Data for analysis:
'''

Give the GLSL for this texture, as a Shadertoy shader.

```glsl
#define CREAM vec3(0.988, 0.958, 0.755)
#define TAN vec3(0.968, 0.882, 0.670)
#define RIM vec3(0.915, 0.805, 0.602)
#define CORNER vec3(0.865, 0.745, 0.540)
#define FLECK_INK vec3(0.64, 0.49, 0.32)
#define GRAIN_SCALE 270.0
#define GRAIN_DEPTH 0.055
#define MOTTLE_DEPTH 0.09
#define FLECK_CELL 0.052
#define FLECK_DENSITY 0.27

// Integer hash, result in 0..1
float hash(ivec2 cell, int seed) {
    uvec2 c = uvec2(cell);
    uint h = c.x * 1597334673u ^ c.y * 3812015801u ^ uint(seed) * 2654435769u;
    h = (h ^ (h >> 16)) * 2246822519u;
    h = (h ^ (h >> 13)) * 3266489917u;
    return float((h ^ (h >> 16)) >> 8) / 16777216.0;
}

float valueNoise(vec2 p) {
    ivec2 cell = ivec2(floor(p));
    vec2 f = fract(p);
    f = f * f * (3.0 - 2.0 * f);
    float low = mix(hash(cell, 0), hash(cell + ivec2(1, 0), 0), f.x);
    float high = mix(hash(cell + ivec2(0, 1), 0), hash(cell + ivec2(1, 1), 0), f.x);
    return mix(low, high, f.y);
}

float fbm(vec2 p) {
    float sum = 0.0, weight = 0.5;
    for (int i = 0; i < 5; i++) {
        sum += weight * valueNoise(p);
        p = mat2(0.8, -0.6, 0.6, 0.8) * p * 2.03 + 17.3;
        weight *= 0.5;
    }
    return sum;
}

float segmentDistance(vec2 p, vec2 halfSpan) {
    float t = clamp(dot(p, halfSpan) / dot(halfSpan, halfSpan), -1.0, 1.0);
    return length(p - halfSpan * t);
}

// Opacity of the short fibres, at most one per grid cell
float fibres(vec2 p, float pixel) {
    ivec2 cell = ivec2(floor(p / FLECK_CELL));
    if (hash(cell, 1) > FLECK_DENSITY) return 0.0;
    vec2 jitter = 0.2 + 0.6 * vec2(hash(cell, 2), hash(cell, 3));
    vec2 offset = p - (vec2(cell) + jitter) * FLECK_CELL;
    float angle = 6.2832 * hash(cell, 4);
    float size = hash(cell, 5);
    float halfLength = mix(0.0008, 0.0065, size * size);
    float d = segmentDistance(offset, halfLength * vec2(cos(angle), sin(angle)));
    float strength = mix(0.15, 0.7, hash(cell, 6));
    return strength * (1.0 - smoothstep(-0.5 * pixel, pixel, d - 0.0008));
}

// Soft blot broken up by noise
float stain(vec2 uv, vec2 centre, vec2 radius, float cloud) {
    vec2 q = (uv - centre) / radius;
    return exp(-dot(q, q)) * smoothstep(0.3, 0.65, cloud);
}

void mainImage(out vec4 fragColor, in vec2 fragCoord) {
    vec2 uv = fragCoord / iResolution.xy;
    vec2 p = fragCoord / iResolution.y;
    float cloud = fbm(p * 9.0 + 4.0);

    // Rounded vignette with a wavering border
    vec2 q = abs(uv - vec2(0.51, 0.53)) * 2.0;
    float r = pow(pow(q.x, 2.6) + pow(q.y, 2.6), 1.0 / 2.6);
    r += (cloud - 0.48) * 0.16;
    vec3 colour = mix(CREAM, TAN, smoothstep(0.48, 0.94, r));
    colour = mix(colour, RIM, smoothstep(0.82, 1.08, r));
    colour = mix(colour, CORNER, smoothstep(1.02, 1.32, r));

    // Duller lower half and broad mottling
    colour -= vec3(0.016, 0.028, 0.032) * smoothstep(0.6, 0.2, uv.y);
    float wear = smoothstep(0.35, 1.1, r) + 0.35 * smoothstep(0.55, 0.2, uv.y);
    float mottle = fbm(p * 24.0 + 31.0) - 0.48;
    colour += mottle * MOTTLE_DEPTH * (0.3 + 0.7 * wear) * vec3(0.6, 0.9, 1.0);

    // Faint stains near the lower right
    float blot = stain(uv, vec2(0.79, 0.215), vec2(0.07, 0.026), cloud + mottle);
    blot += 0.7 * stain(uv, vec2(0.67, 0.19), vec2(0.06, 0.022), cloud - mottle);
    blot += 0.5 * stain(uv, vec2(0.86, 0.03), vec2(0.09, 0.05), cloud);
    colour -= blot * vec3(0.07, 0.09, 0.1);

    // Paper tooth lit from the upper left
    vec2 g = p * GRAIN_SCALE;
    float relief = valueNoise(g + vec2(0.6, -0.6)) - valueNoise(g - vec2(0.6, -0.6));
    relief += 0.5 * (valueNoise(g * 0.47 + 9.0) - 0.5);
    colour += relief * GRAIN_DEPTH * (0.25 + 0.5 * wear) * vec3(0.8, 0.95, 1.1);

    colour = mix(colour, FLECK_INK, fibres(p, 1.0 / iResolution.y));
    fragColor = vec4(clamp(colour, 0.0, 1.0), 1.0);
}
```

'''

Of the lines in the listing, some hold the word "high". Report how many, and only that.

2